Anonymous's picture

For FF and medium format I carry a Lowepro Toploader Zoom on my chest. For large format I have a insert, which I carry in a 105L Wilderness Equipment pack.

Ben Cat's picture

Most of us have different packs or bags for different purposes. For mild mannered day hikes and travel this low-volume pack would be okay although more space would be needed for survival essentials on challenging hikes. It's basically a generic camera pack. In any case how well the shoulder straps and waist belt fit and adjust are very important. The reviewer appears to prefer an old fashioned rucksack so I don't understand why his review was used.

Nicholas Lee's picture

I really like the new solstice bag and bought the small 12L. I needed something small and light to do short excursions with.

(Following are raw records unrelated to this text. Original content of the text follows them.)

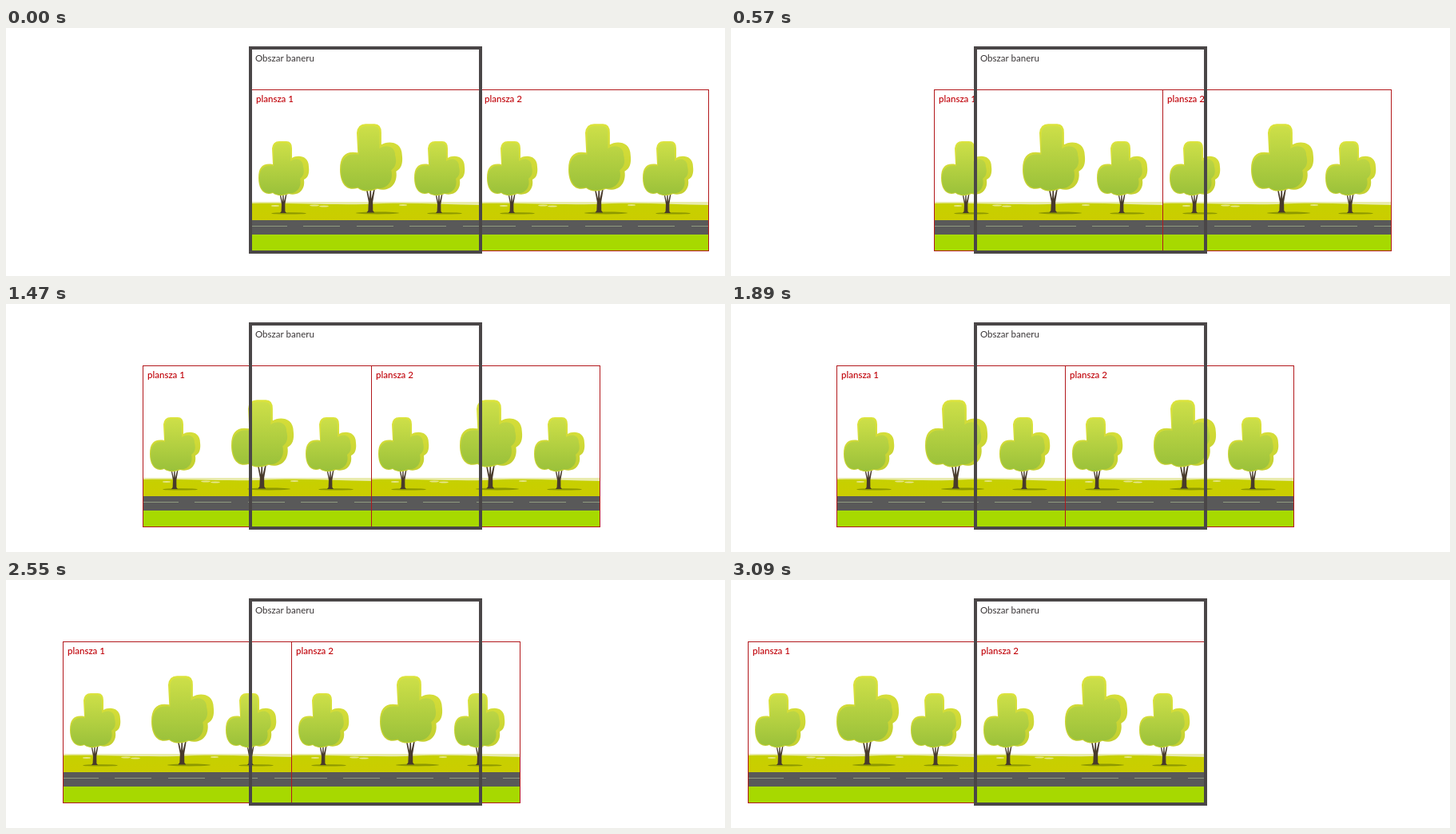
Recreate the animation shown at these times as an HTML page with a canvas. Size 900x311 px, loop 3.12 s.

```html
<!DOCTYPE html>
<html lang="pl">
<head>
<meta charset="utf-8">
<style>
html, body { margin: 0; width: 100%; height: 100%; overflow: hidden; background: #fff; }
canvas { display: block; }
</style>
</head>
<body>
<canvas id="stage" width="900" height="311"></canvas>
<script>
const ctx = document.getElementById('stage').getContext('2d');
const TILE = 286, TOP = 77, BOTTOM = 279;
const START = 307, STEP = 30, STEPS = 104;
const FONT = '11.5px Lato, "Open Sans", sans-serif';

// Tree outlines relative to the foot of the trunk
const crownBack = new Path2D('M-13-61L-14-81Q-13-90-5-90L4-90Q11-90 11-81L11-69' +
  'C17-73 32-73 32-58C33-50 31-44 26-42C28-28 18-21 7-24C0-21-8-21-13-25' +
  'C-25-21-31-31-31-44C-31-58-25-63-13-61Z');
const crownFront = new Path2D('M-12-59L-12-79Q-12-88-4-88L2-88Q10-88 9-79L9-65' +
  'C14-69 25-69 25-58C27-50 25-46 21-43C24-31 15-23 6-25C-1-22-8-22-13-26' +
  'C-24-22-30-32-30-43C-30-55-24-61-12-59Z');
const trunk = new Path2D('M-4.5-24L-3.3-24L-1-14L-.6-24L.6-24L.8-14L3.3-24L4.5-24' +
  'L2.3-11L2.4-2L4 0L-4 0L-2.4-2L-2-11Z');

function rect(c, color, x, y, w, h) {
  c.fillStyle = color;
  c.fillRect(x, y, w, h);
}

function oval(c, color, x, y, rx, ry) {
  c.fillStyle = color;
  c.beginPath();
  c.ellipse(x, y, rx, ry, 0, 0, Math.PI * 2);
  c.fill();
}

function fade(c, y0, y1, from, to) {
  const g = c.createLinearGradient(0, y0, 0, y1);
  g.addColorStop(0, from);
  g.addColorStop(1, to);
  return g;
}

function tree(c, x, y, scale) {
  c.save();
  c.translate(x, y);
  c.scale(scale, scale);
  oval(c, '#8d9800', 7, 0.4, 22, 1.2);
  c.fillStyle = '#483a2b';
  c.fill(trunk);
  c.fillStyle = fade(c, -90, -22, '#dbe33c', '#c3cf30');
  c.fill(crownBack);
  c.fillStyle = fade(c, -88, -23, '#cddf48', '#9ac13a');
  c.fill(crownFront);
  c.restore();
}

function makeTile() {
  const tile = document.createElement('canvas');
  tile.width = TILE;
  tile.height = 311;
  const c = tile.getContext('2d');

  rect(c, '#e9ebae', 0, 218, TILE, 4);
  c.fillStyle = fade(c, 219, 241, '#c6d000', '#cbcd00');
  c.beginPath();
  c.moveTo(0, 220);
  c.bezierCurveTo(50, 219, 90, 222, 143, 221);
  c.bezierCurveTo(190, 218, 240, 221, TILE, 222);
  c.lineTo(TILE, 241);
  c.lineTo(0, 241);
  c.fill();
  for (const [x, y, r] of [[30, 223, 5], [79, 222.5, 6], [91, 223.5, 6], [190, 222, 5]])
    oval(c, '#e6e68c', x, y, r, 0.9);

  rect(c, '#595959', 0, 241, TILE, 18);
  for (let x = -1; x < TILE; x += 66.4) rect(c, '#8f9a80', Math.round(x), 248, 46, 1);
  rect(c, '#a7d900', 0, 259, TILE, 21);

  tree(c, 40, 232, 1);
  tree(c, 149.3, 231.5, 1.235);
  tree(c, 235, 232, 1);
  return tile;
}

const tile = makeTile();

function board(x, label) {
  ctx.drawImage(tile, x, 0);
  ctx.font = '500 ' + FONT;
  ctx.fillStyle = '#c00008';
  ctx.fillText(label, x + 6, 93);
}

function draw(now) {
  const i = Math.floor((now % (STEP * STEPS)) / STEP);
  const x = Math.round(START - TILE * i / (STEPS - 1));
  rect(ctx, '#fff', 0, 0, 900, 311);
  board(x, 'plansza 1');
  board(x + TILE, 'plansza 2');

  const line = '#b2181c';
  for (const y of [TOP, BOTTOM]) rect(ctx, line, x, y, 2 * TILE + 1, 1);
  for (const n of [0, 1, 2]) rect(ctx, line, x + n * TILE, TOP, 1, BOTTOM - TOP + 1);

  ctx.strokeStyle = '#4a4647';
  ctx.lineWidth = 4;
  ctx.strokeRect(306, 25, 288, 256);
  ctx.font = FONT;
  ctx.fillStyle = '#3a3637';
  ctx.fillText('Obszar baneru', 312, 42);
  requestAnimationFrame(() => draw(performance.now() - start));
}

const start = performance.now();
draw(0);
</script>
</body>
</html>
```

Fits a D5200 with Tamron's 18-400 snugly with room for a couple of primes and a tripod. Sit comfy on the shoulders for hours at a time. I really like it! However, it's been less that a month and I need to send back the bag for a second time due to stitching problems. I don't know if it's bad luck on my part or just bad workmanship, in any case, I wish they would get back to me soon. Hopefully third time's the charm.

Casper Pedersen's picture

Just found this review ...

It would be nice to know (when reading reviews of backpacks) how high the test person is. I find as a 6'3" person that most backpacks are ~1" - 4" too short and the waist belt end up on the middle of my belly and not around the waist ;-) - which is why I am longing for a back like the tenba soltice 24L with a removable wait belt.

Otherwise it looks like a solid bag, and the waist belt problem could be sorted with a pair of scissors.

Ryan Mense's picture

I'm 5'10". Thanks for the feedback and I'll try and remember to mention it in the future because you make a good point.